### What this task involves
Everything from the first line of the records to the line containing "var(--shirt); stroke: var(--shirt-edge);", inclusive, is to be extracted exactly, and nothing more.

### The records
------------------------------
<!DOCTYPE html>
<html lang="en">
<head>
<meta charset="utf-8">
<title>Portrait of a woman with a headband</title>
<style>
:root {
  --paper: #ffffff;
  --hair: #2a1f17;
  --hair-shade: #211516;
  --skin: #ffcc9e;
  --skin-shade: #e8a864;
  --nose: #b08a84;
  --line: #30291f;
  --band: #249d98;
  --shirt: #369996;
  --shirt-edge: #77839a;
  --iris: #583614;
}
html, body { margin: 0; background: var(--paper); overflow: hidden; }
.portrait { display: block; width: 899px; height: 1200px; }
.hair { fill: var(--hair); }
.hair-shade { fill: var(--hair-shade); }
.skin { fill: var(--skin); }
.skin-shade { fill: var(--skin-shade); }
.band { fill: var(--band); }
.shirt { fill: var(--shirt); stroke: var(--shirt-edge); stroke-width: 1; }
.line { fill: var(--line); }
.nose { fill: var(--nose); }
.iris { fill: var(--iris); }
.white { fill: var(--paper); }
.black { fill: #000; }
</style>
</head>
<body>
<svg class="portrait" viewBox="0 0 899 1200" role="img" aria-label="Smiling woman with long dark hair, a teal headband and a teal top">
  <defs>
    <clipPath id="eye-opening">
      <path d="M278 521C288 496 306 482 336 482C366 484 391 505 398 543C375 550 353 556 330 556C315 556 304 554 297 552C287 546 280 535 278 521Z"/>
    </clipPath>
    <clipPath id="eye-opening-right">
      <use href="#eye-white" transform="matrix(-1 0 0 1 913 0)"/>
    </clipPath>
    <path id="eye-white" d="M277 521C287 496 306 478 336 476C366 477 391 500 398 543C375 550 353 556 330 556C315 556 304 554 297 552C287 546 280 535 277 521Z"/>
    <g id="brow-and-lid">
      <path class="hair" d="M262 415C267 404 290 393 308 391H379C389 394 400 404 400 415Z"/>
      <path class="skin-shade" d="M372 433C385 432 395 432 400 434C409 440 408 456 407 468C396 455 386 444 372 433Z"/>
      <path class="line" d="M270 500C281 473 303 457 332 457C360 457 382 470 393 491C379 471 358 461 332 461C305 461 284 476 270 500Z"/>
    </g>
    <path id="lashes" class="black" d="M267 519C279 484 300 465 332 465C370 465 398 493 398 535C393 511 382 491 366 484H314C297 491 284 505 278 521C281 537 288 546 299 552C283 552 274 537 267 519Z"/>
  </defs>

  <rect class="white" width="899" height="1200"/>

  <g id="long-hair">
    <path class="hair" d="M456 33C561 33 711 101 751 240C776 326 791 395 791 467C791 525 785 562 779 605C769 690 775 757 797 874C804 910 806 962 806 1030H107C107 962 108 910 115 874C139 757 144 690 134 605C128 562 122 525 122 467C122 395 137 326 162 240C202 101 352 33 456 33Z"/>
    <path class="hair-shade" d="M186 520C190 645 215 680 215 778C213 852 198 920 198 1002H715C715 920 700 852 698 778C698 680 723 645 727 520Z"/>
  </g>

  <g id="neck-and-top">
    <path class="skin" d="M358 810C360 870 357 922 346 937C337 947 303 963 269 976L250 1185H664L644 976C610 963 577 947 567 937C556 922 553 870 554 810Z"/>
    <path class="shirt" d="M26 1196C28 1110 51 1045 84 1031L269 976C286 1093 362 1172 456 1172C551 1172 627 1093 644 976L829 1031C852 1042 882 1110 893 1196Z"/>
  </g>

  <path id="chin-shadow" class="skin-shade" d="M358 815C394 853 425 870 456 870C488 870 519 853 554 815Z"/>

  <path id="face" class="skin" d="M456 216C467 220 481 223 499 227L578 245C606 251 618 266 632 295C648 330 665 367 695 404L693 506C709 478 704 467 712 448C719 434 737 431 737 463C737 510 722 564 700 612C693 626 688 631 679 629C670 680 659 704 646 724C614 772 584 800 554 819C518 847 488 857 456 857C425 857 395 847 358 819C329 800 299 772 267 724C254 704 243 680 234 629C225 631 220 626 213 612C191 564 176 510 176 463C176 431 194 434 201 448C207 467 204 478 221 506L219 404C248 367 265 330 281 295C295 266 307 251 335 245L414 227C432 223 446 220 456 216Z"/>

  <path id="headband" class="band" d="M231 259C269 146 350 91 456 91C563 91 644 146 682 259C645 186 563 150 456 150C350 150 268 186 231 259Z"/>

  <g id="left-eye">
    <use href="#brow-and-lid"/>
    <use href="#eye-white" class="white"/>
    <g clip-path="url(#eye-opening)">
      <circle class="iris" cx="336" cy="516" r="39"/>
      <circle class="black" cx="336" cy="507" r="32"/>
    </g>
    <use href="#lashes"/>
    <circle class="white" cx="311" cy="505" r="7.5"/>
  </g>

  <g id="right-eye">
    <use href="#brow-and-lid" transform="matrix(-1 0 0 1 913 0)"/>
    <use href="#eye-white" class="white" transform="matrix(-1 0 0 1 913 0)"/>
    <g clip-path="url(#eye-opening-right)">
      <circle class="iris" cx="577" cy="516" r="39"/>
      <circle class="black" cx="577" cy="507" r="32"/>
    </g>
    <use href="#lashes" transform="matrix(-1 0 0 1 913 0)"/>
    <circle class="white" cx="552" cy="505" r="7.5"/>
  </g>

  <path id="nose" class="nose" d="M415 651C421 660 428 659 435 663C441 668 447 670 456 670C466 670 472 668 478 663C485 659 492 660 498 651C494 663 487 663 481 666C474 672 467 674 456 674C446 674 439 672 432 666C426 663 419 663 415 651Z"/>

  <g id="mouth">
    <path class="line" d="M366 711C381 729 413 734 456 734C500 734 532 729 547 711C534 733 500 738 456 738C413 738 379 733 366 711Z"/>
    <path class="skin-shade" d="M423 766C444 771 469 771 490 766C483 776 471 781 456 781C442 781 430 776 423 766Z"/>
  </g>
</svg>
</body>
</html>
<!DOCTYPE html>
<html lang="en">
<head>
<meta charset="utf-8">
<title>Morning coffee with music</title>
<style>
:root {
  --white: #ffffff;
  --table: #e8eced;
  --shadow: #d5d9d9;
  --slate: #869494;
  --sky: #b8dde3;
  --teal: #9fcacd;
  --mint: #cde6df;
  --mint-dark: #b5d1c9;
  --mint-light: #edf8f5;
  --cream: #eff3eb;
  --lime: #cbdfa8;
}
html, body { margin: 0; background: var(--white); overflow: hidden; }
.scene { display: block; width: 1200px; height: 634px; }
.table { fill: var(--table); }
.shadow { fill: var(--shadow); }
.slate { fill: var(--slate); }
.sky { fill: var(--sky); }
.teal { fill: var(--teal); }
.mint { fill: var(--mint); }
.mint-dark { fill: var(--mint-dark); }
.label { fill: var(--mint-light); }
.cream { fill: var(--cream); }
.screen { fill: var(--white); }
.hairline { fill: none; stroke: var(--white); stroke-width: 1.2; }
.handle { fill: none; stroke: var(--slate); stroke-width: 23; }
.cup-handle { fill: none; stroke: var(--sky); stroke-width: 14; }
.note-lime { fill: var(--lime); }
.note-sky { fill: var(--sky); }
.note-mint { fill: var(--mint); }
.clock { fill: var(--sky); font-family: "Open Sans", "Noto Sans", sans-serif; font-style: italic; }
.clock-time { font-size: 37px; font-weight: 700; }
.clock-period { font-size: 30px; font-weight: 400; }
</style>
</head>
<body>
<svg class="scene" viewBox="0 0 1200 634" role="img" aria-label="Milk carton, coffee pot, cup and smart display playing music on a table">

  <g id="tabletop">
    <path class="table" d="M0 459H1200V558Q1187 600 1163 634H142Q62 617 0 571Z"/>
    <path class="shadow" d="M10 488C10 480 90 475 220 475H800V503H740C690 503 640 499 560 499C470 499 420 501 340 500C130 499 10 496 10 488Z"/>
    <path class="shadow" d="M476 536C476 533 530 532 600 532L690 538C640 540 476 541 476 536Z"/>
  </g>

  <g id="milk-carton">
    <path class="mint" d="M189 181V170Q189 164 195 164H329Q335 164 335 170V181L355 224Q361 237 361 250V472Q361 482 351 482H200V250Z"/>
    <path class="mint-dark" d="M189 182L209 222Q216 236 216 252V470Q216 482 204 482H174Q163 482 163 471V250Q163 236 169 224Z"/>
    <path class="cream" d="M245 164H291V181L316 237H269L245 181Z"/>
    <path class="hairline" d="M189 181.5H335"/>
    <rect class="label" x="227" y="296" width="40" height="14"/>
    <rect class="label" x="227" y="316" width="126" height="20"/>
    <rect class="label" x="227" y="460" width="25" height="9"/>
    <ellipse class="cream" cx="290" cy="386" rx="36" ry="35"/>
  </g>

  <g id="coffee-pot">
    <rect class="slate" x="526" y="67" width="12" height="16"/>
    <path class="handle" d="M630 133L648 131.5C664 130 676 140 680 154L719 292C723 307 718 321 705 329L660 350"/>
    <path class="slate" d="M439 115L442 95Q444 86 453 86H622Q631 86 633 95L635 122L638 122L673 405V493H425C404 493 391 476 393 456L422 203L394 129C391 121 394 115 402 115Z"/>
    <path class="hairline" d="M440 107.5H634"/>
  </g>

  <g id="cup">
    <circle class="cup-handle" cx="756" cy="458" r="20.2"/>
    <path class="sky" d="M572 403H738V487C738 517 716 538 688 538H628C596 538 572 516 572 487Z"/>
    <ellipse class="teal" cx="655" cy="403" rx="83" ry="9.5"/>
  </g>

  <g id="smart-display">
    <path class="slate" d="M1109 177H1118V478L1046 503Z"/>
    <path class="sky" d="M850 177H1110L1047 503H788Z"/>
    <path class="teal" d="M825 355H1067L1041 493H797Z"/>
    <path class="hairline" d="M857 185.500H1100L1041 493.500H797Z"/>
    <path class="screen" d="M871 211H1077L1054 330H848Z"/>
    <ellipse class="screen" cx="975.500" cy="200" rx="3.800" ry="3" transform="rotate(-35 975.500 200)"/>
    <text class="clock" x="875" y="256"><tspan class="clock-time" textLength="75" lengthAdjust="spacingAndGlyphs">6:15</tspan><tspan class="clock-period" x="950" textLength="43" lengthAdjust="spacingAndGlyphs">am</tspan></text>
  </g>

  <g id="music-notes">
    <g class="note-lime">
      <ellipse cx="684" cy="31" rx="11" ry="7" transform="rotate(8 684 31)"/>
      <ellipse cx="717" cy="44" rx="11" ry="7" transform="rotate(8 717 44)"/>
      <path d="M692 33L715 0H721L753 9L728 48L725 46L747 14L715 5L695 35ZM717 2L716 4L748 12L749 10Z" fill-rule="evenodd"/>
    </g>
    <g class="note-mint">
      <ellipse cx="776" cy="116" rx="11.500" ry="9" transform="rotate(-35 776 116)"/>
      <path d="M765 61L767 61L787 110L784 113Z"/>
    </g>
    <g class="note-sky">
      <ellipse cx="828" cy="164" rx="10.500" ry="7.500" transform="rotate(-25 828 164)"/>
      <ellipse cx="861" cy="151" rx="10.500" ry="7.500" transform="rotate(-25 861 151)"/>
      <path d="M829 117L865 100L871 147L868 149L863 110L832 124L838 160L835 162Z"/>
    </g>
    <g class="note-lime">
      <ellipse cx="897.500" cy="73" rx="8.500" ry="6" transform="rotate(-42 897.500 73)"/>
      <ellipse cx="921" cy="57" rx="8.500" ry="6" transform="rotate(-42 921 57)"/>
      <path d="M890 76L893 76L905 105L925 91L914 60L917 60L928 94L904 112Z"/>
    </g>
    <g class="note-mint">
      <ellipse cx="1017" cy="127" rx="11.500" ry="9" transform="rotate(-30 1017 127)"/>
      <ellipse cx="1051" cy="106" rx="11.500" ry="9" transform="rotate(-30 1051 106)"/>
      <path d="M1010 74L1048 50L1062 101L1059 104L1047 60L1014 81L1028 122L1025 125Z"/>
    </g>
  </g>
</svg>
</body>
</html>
------------------------------
### Written solution
<!DOCTYPE html>
<html lang="en">
<head>
<meta charset="utf-8">
<title>Portrait of a woman with a headband</title>
<style>
:root {
  --paper: #ffffff;
  --hair: #2a1f17;
  --hair-shade: #211516;
  --skin: #ffcc9e;
  --skin-shade: #e8a864;
  --nose: #b08a84;
  --line: #30291f;
  --band: #249d98;
  --shirt: #369996;
  --shirt-edge: #77839a;
  --iris: #583614;
}
html, body { margin: 0; background: var(--paper); overflow: hidden; }
.portrait { display: block; width: 899px; height: 1200px; }
.hair { fill: var(--hair); }
.hair-shade { fill: var(--hair-shade); }
.skin { fill: var(--skin); }
.skin-shade { fill: var(--skin-shade); }
.band { fill: var(--band); }
.shirt { fill: var(--shirt); stroke: var(--shirt-edge); stroke-width: 1; }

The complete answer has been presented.